The Natural Resources Cluster, co-convened by BP, Care International and the WBG, held its first meeting in Washington DC in June, as did the Youth Cluster (co-convenors the Kellogg Company, the International Youth Foundation and WBG) and the Knowledge Resource Group (co-convenors PWBLF and the WBG; CIVICUS was agreed as the third co-convenor).

The 12 companies attending the Natural Resources Cluster meeting all came from the oil and mining industries; British Petroleum, Chevron, Shell International and Rio Tinto were among them. The first four focus projects were agreed on 23 July. The Youth Cluster will next meet on 14 October, in Chicago, with the meeting hosted by Lions Clubs International. The 18 organizations attending the Knowledge Resource Group meeting focused on clarifying their role in assisting the process of collecting and connecting knowledge of tri-sector partnerships and providing services as needed to the focus projects.
Discussions are continuing over priorities for the proposed Education Cluster. Proposals are also being discussed for a Road Traffic Safety Cluster, which will trial the tri-sector partnership approach to assist in reducing mortality rates from road traffic accidents – currently set to be the world’s third leading cause of death by 2020. The first meeting is scheduled for September/October 1998.

Sixty companies, CSOs and others have agreed to participate in the initiative to date.

Nigel S Twose is Adviser to the Vice President, Finance and Private Sector Development. He moved from ActionAid in September 1997 to implement the BPD programme.

For further information about BPD, contact Nigel Twose.
Tel +1 202 458 90 86
Fax +1 202 522 2961

Comments (0)

Leave a Reply

Your email address will not be published.

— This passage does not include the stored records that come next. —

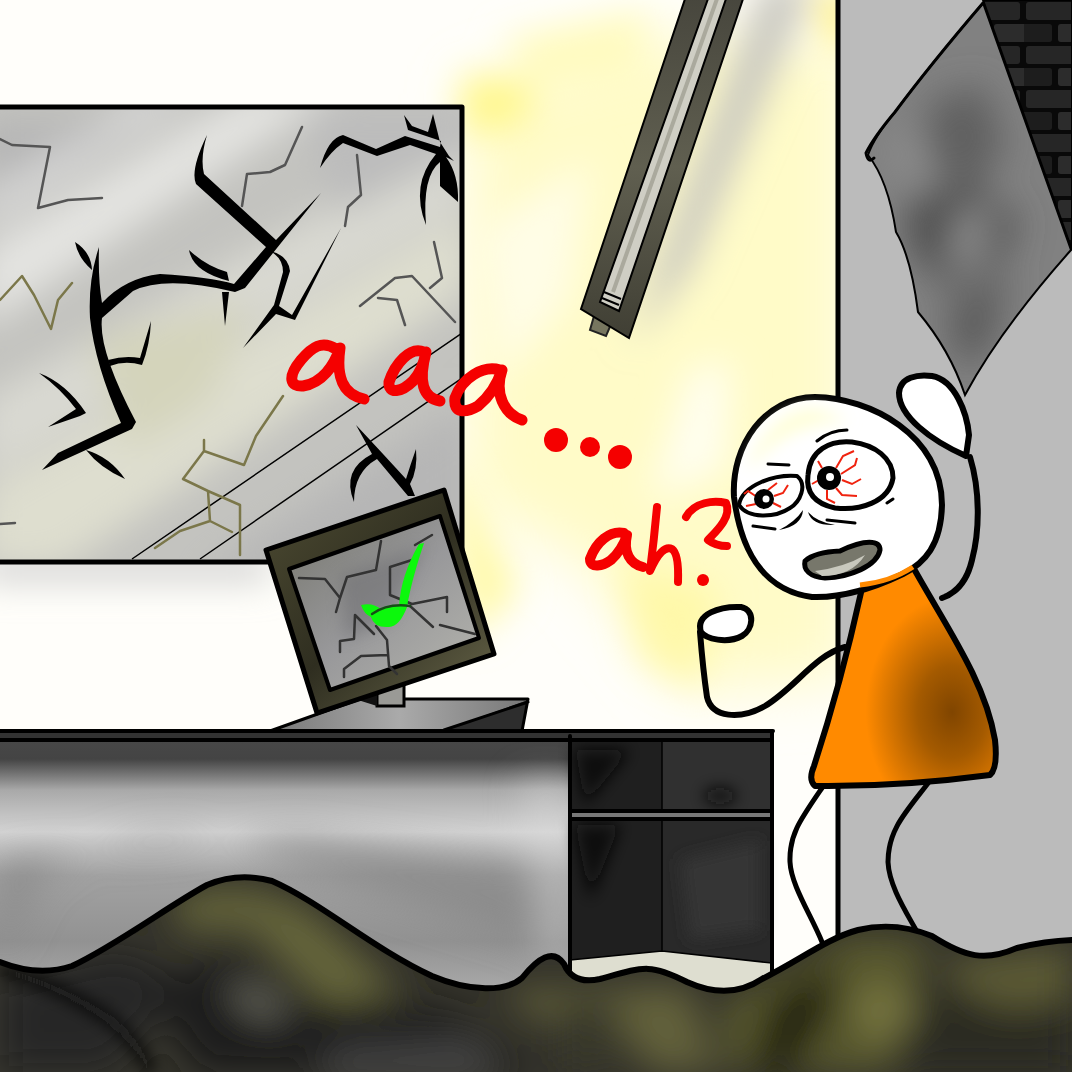
<!DOCTYPE html>
<html lang="en">
<head>
<meta charset="utf-8">
<title>Wrecked room cartoon</title>
<style>
:root{--ink:#000;--paper:#fff;--wall:#bbb;--glow:#fffbc8;--olive:#5c5a30;--metal:#504f42;--shirt:#ff8a00;--cry:#f50000;--tick:#0cf80c}
html,body{margin:0;background:var(--paper);overflow:hidden}
svg{display:block;width:1072px;height:1072px}
.line{fill:none;stroke:var(--ink);stroke-width:5;stroke-linecap:round;stroke-linejoin:round}
.thin{fill:none;stroke:var(--ink);stroke-width:2}
.crack{fill:var(--ink)}
.faint{fill:none;stroke:#555;stroke-width:2.5;stroke-linecap:round;stroke-linejoin:round}
.ochre{stroke:#7b774a}
.limb{fill:var(--paper);stroke:var(--ink);stroke-width:6;stroke-linecap:round;stroke-linejoin:round}
.vein{fill:none;stroke:#f0230f;stroke-width:2}
.cry{fill:none;stroke:var(--cry);stroke-width:11;stroke-linecap:round;stroke-linejoin:round}
</style>
</head>
<body>
<svg viewBox="0 0 1072 1072" role="img" aria-label="A bewildered stick figure in an orange shirt stands in a wrecked room with a cracked window and a broken monitor">
<defs>
<filter id="soft8" x="-30%" y="-30%" width="160%" height="160%"><feGaussianBlur stdDeviation="8"/></filter>
<filter id="soft18" x="-40%" y="-40%" width="180%" height="180%"><feGaussianBlur stdDeviation="18"/></filter>
<filter id="soft30" x="-50%" y="-50%" width="200%" height="200%"><feGaussianBlur stdDeviation="30"/></filter>
<linearGradient id="deskFront" x1="0" y1="0" x2="0" y2="1">
<stop offset="0" stop-color="#484848"/><stop offset=".1" stop-color="#444"/><stop offset=".22" stop-color="#a9a9a9"/><stop offset=".38" stop-color="#d4d4d4"/><stop offset=".55" stop-color="#a2a2a2"/><stop offset=".8" stop-color="#929292"/><stop offset="1" stop-color="#aaa"/></linearGradient>
<radialGradient id="shirtShade" gradientUnits="userSpaceOnUse" cx="952" cy="712" r="115" gradientTransform="translate(952 712) scale(.75 1) translate(-952 -712)">
<stop offset="0" stop-color="#804500"/><stop offset=".4" stop-color="#a45a00"/><stop offset="1" stop-color="#ff8a00"/></radialGradient>
<linearGradient id="frameShade" x1="0" y1="0" x2="1" y2="1"><stop offset="0" stop-color="#4d4b32"/><stop offset=".5" stop-color="#2f2e20"/><stop offset="1" stop-color="#68664a"/></linearGradient>
<linearGradient id="screenShade" x1="0" y1="0" x2="1" y2="1"><stop offset="0" stop-color="#77776f"/><stop offset=".5" stop-color="#98989a"/><stop offset="1" stop-color="#b5b5ae"/></linearGradient>
<linearGradient id="lampShade" x1="0" y1="0" x2="0" y2="1"><stop offset="0" stop-color="#47463d"/><stop offset=".5" stop-color="#605f50"/><stop offset="1" stop-color="#403f34"/></linearGradient>
<linearGradient id="footShade" x1="0" y1="0" x2="1" y2="0"><stop offset="0" stop-color="#777"/><stop offset=".5" stop-color="#aaa"/><stop offset="1" stop-color="#777"/></linearGradient>
<pattern id="bricks" width="64" height="44" patternUnits="userSpaceOnUse"><rect width="64" height="44" fill="#090909"/><rect x="2" y="2" width="58" height="18" rx="3" fill="#262626"/><rect x="-30" y="24" width="58" height="18" rx="3" fill="#1d1d1d"/><rect x="34" y="24" width="58" height="18" rx="3" fill="#2c2c2c"/></pattern>
<clipPath id="windowClip"><rect y="107" width="462" height="455"/></clipPath>
<clipPath id="backWallClip"><rect width="838" height="1000"/></clipPath>
<clipPath id="slabClip"><path id="slabShape" d="M983 3Q930 65 895 112Q874 137 868 155Q888 180 896 232Q911 257 918 312Q950 350 965 395Q1000 330 1071 250Z"/></clipPath>
<clipPath id="rubbleClip"><path id="rubbleShape" d="M0 962Q38 977 72 966C115 946 170 905 207 885Q238 872 272 881C320 902 372 948 432 976C470 992 506 992 522 978C538 958 553 948 564 964Q573 985 600 979C643 967 650 963 687 982Q729 1001 762 979C800 960 828 938 858 930Q895 921 932 936C965 957 985 962 1017 948Q1045 941 1072 940V1072H0Z"/></clipPath>
</defs>

<g id="back-wall" clip-path="url(#backWallClip)">
<rect width="838" height="1000" fill="#fffefa"/>
<path d="M470 95L650 40H850V680L690 690L580 560L465 500Z" fill="var(--glow)" filter="url(#soft30)"/>
<g filter="url(#soft18)">
<path d="M462 75L540 85L520 125L465 135Z" fill="#fff78a"/>
<path d="M815-10H850V60L825 30Z" fill="#fff072"/>
<path d="M440 440L520 590L470 640Z" fill="#fff9a8"/>
<path d="M620 560L720 590L700 690L640 660Z" fill="#fff8a0" opacity=".8"/>
<path d="M500 40L650 10L640 80L540 90Z" fill="#fffbc0"/>
<path d="M765-20H815L690 270L630 345L655 270Z" fill="#c9c8c0"/>
<path d="M480 230L590 160L570 300L500 380Z" fill="#fffde6"/>
<path d="M690 370L730 360L725 470L650 500Z" fill="#fffef0"/>
<path d="M-20 555H270V580H-20Z" fill="#ccc"/>
</g>
</g>
<g id="side-wall">
<rect x="838" width="234" height="1000" fill="var(--wall)"/>
<path d="M838 0V1000" class="line" stroke-width="4"/>
<path d="M838 340V440" stroke="#8b8a55" stroke-width="4" filter="url(#soft8)"/>
<path d="M983 0H1072V250Z" fill="url(#bricks)" stroke="#000" stroke-width="2"/>
</g>
<g id="fallen-slab">
<use href="#slabShape" fill="#818181"/>
<g clip-path="url(#slabClip)"><g filter="url(#soft18)">
<path d="M930 100L985 85L1005 150L970 190L925 160Z" fill="#606060"/>
<path d="M905 205L970 180L1020 220L1000 260L950 290L910 250Z" fill="#505050"/>
<path d="M945 310L1010 270L990 350L960 370Z" fill="#5c5c5c"/>
<path d="M960 215L990 205L975 265L950 270Z" fill="#999"/>
<path d="M890 130L930 150L910 190Z" fill="#929292"/>
</g></g>
<use href="#slabShape" class="thin"/>
<path d="M983 3Q930 65 895 112Q874 137 866 153Q868 164 874 158" class="line" stroke-width="3" style="stroke-width:3"/>
</g>

<g id="lamp">
<path d="M594 316L590 330L606 336L612 322Z" fill="#77765f" stroke="#222" stroke-width="2"/>
<path d="M686-4L581 309L629 338L744-4Z" fill="url(#lampShade)" stroke="#000" stroke-width="2"/>
<path d="M709-4L600 302L619 311L727-4Z" fill="#cfcec4" stroke="#000" stroke-width="2"/>
<path d="M718-4L613 292" stroke="#aaa99d" stroke-width="4"/>
<path d="M604 292L621 299M602 298L619 305" class="thin"/>
</g>

<g id="window">
<rect y="107" width="462" height="455" fill="#c3c3bf"/>
<g clip-path="url(#windowClip)">
<g filter="url(#soft18)">
<path d="M-20 250L250 90H340L-20 330Z" fill="#e4e4e1"/>
<path d="M-20 200L150 90H200L-20 230Z" fill="#d8d8d8"/>
<path d="M-20 400L470 130V200L-20 480Z" fill="#d9d9d2"/>
<path d="M-20 490L470 210V290L60 570H-20Z" fill="#dedecf"/>
<path d="M-20 120H120L-20 190Z" fill="#b5b5b5"/>
<path d="M190 580L470 400V580Z" fill="#b6b6b6"/>
<path d="M300 110H470V150L340 215Z" fill="#bcbcbc"/>
<path d="M90 340L250 300L210 400L130 450Z" fill="#d4d4bb"/>
</g>
<path d="M132 559L462 333M200 559L462 378" class="thin" style="stroke-width:1.5"/>
<path class="faint" d="M0 139L12 145L50 147L38 208L68 200L102 198M302 127L285 165L270 172L247 174L242 206M357 155L361 195L348 207L345 226M434 242L442 278L430 288M360 306L395 278L412 276L455 322M378 298L397 300L405 325M0 524L15 523"/>
<path class="faint ochre" d="M0 300L22 276L34 295L51 329L58 300L72 283M283 396L256 436L244 465L204 451L183 479L208 491L210 521L180 531L155 548M204 451V440M208 491L240 505V555M210 521L232 532"/>
</g>
<g class="crack" id="heavy-cracks">
<path d="M207 135Q200 158 204 174L276 240L321 193L245 288L235 292Q165 275 133 291L102 318Q98 350 136 422L132 429L42 470L58 453L121 423Q95 365 90 318Q88 280 99 247Q98 280 102 303Q125 278 160 274Q210 277 234 284L266 247L196 184Q190 170 207 135Z"/>
<path d="M75 242Q91 252 92 270Q78 258 75 242ZM189 250Q206 266 227 272L229 281Q193 272 189 250ZM222 292H229L225 326ZM108 360Q125 355 140 358L151 321Q150 345 142 365Q125 360 110 366ZM39 373Q66 383 86 413L80 416L48 427L76 409Q60 388 39 373ZM86 450Q110 457 125 479Q100 468 86 450Z"/>
<path d="M270 251Q288 255 290 271L279 306L292 315L341 228L295 320L276 314L243 348L274 305L283 272Q283 258 270 251Z"/>
<path d="M320 168Q328 138 343 135L376 149L405 136L440 147L441 141L408 130L404 115L412 126L428 132L433 114L440 142L449 156L454 161L446 157Q459 175 458 202L440 186V162Q422 176 426 225Q410 185 436 154L410 145L377 156L343 143Q331 151 320 168Z"/>
<path d="M356 425Q373 443 406 479Q411 463 416 449Q418 470 410 484L415 496H408L377 459Q354 472 354 502Q341 470 372 454Z"/>
</g>
<path class="line" d="M0 107H462V562H0"/>
</g>

<g id="monitor">
<path d="M270 731L385 690L404 698H528L522 731Z" fill="url(#footShade)"/>
<path d="M444 730L528 700L522 731Z" fill="#2d2d2d"/>
<path d="M270 731L385 690M404 699H528L522 731M444 730L528 702" class="line" style="stroke-width:3"/>
<path d="M377 672V706H404V672Z" fill="#9a9a96" stroke="#000" stroke-width="3"/>
<path d="M358 700L377 694V706Z" fill="#111"/>
<path class="line" style="fill:url(#frameShade)" d="M266 550L444 490L494 654L317 713Z"/>
<path class="line" style="fill:url(#screenShade);stroke-width:4" d="M289 569L440 516L479 638L330 690Z"/>
<path d="M340 575L425 545L390 620L345 640Z" fill="#66666b" opacity=".45" filter="url(#soft8)"/>
<path class="faint" style="stroke:#333" d="M299 578L325 579L340 598L347 577L376 570L381 541M340 598L336 612M412 560L390 567V595L412 604L447 597V612M410 606L433 627M374 634L355 615L354 639L340 641V652M376 626L387 640L389 666L397 674M387 655L361 656L344 669V677M415 545L432 535M440 625L475 634"/>
<path d="M361 605Q373 602 382 610Q390 604 399 606Q401 575 419 544L424 543Q411 582 407 607Q400 626 389 627Q374 628 371 617Q364 614 361 605Z" fill="var(--tick)"/>
<path d="M372 614Q388 603 410 606" class="faint" style="stroke:#164d16"/>
</g>

<g id="desk">
<rect y="733" width="570" height="260" fill="url(#deskFront)"/>
<g filter="url(#soft18)"><path d="M40 880Q160 800 270 860L560 950V870L300 835L0 860V960Z" fill="#858585" opacity=".7"/><path d="M520 780H570V960H545Z" fill="#ddd" opacity=".45"/></g>
<rect x="570" y="740" width="202" height="240" fill="#292929"/>
<path d="M570 740H662V810H570ZM570 820H662V951L570 962Z" fill="#1f1f1f"/>
<path d="M662 740H772V810H662Z" fill="#303030"/>
<g filter="url(#soft8)"><path d="M575 825H620L590 900ZM575 750H630L585 805Z" fill="#080808"/><ellipse cx="720" cy="796" rx="16" ry="8" fill="#111"/><path d="M680 860L760 840V930L690 940Z" fill="#363636"/></g>
<path d="M570 960L662 951L772 963V1000H570Z" fill="#deded0"/>
<path d="M570 811H772V819H570Z" fill="#777"/>
<path d="M662 740V810M662 820V951M570 960L662 951L772 963" class="thin" style="stroke-width:1.5"/>
<path d="M0 730H773V741H0Z" fill="#333"/>
<path class="line" style="stroke-width:4" d="M0 731H773M0 740H772M570 736V970M772 733V975M570 811H772M570 819H772"/>
</g>

<g id="person">
<path class="line" d="M822 788C800 820 789 835 790 862C791 885 811 915 822 942M932 778C908 810 888 828 888 862C889 885 905 910 916 930"/>
<path class="line" style="stroke-width:6" d="M970 457C980 490 980 530 972 560Q965 590 942 598"/>
<path class="limb" d="M966 456C930 440 899 416 899 393C900 377 918 374 932 376C955 380 967 413 969 435Z"/>
<path class="line" style="stroke-width:6" d="M845 647C815 655 795 688 765 706C740 720 712 718 707 697Q703 670 700 632"/>
<path class="limb" d="M701 632C695 614 720 606 741 607C756 610 753 630 742 636C727 644 706 639 701 632Z"/>
<path d="M862 588L913 567C945 625 985 680 995 740Q998 768 990 775Q900 787 815 786Q808 780 814 766Q842 680 862 588Z" fill="url(#shirtShade)" stroke="#000" stroke-width="6" stroke-linejoin="round"/>
<path class="limb" d="M734 497C731 445 765 397 815 397C870 398 942 435 942 505C941 545 925 563 903 574C872 589 842 598 812 597C760 590 740 545 734 497Z"/>
<path d="M750 460Q775 408 815 408L850 420Q780 425 750 470Z" fill="#ffffd9" filter="url(#soft8)"/>
<path d="M860 585Q890 582 913 567" stroke="#ff8a00" stroke-width="5" fill="none"/>
<g id="face">
<path class="line" style="stroke-width:4;fill:#fff" d="M739 505C742 485 775 474 797 476C808 485 800 502 790 508C775 518 748 519 739 505Z"/>
<path class="line" style="stroke-width:5;fill:#fff" d="M808 475C810 450 830 440 852 442C875 445 893 458 893 478C889 502 860 511 835 508C812 503 806 490 808 475Z"/>
<path class="vein" d="M768 490L777 483M774 496L783 493L788 485M773 503L781 507M757 497L748 491L744 494M756 504L746 506M836 468L843 456L854 451M841 474L855 465L857 458M842 480L852 484L861 479M836 488L842 495L857 496M827 490L827 499L835 503M822 468L818 461M819 480L812 484"/>
<circle cx="764" cy="499" r="10"/><circle cx="766" cy="499" r="3.5" fill="#fff"/>
<circle cx="829" cy="478" r="12"/><circle cx="830" cy="477" r="4" fill="#fff"/>
<path class="line" style="stroke-width:3" d="M817 441Q830 430 847 430M768 464L789 465M753 526L775 529M827 520L855 523M887 503L893 499"/>
<path d="M779 530Q795 522 803 510Q802 526 779 530ZM808 512Q817 522 835 525Q812 526 808 512Z"/>
<path class="line" style="fill:#77776b" d="M805 561Q815 552 840 551C865 539 880 540 880 550C877 566 850 577 825 578C810 577 803 570 805 561Z"/>
<path d="M815 571Q845 567 865 555Q852 576 822 576Z" fill="#c8c8bd"/>
</g>
</g>

<g id="cry" role="img" aria-label="aaa... ah?">
<path class="cry" d="M336 349C322 340 312 347 301 360C287 377 290 387 303 386C322 383 334 366 340 348C336 376 342 394 364 399"/>
<path class="cry" d="M424 352C410 346 395 364 389 382C388 395 402 392 413 381Q423 370 426 352C418 382 423 398 440 401"/>
<path class="cry" d="M500 370C483 365 462 378 455 398C453 414 466 413 478 406Q495 392 502 370C494 393 504 414 522 420"/>
<g fill="var(--cry)"><circle cx="556" cy="440" r="12"/><circle cx="590" cy="447" r="10"/><circle cx="620" cy="457" r="12"/><circle cx="703" cy="580" r="6"/></g>
<path class="cry" style="stroke-width:10" d="M624 533C610 530 596 542 590 559C590 569 603 566 611 560Q622 550 627 535C623 552 630 564 643 567"/>
<path class="cry" style="stroke-width:8" d="M657 507Q654 540 650 571Q662 544 672 549Q679 554 678 582"/>
<path class="cry" style="stroke-width:8" d="M686 517C694 502 714 500 726 503C733 518 712 535 708 540Q716 546 727 546"/>
</g>

<g id="rubble">
<use href="#rubbleShape" fill="#33322a"/>
<g clip-path="url(#rubbleClip)">
<g filter="url(#soft18)">
<path d="M170 900Q240 870 310 910L400 990L330 1010L250 930L180 930Z" fill="#65653a"/>
<path d="M500 990L690 985L720 1072H650L620 1030L540 1020Z" fill="#62613a"/>
<path d="M720 1005L850 935L930 940L890 1072H730Z" fill="#59582f"/>
<path d="M940 960L1072 945V1010L990 1030Z" fill="#5b5a36"/>
<path d="M0 980L120 950L190 980L110 1072H0Z" fill="#262626"/>
<path d="M150 990L230 950L300 1000L440 1010L540 1072H200Z" fill="#1e1e1a"/>
<path d="M225 985Q270 980 290 1015Q250 1030 225 985Z" fill="#66665c"/>
<path d="M770 1000L840 960L830 1020L790 1072H750Z" fill="#20200f"/>
<path d="M930 980L1010 1010L1072 1000V1072H900Z" fill="#2b2b24"/>
<path d="M560 1000L620 1000L610 1072H560Z" fill="#38382c"/>
<path d="M850 1000Q890 970 920 1010L880 1050Z" fill="#77763f"/>
<path d="M330 1050L480 1040L500 1080H320Z" fill="#444"/>
</g>
<path d="M0 970Q60 985 110 1020Q140 1045 150 1072" fill="none" stroke="#111" stroke-width="10" filter="url(#soft8)"/>
</g>
<path class="line" style="stroke-width:6" d="M0 962Q38 977 72 966C115 946 170 905 207 885Q238 872 272 881C320 902 372 948 432 976C470 992 506 992 522 978C538 958 553 948 564 964Q573 985 600 979C643 967 650 963 687 982Q729 1001 762 979C800 960 828 938 858 930Q895 921 932 936C965 957 985 962 1017 948Q1045 941 1072 940"/>
</g>
</svg>
</body>
</html>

Required fields are marked *

Next Analysis to read

Corporate community involvement: an engine of R&D?

Laurie Regelbrugge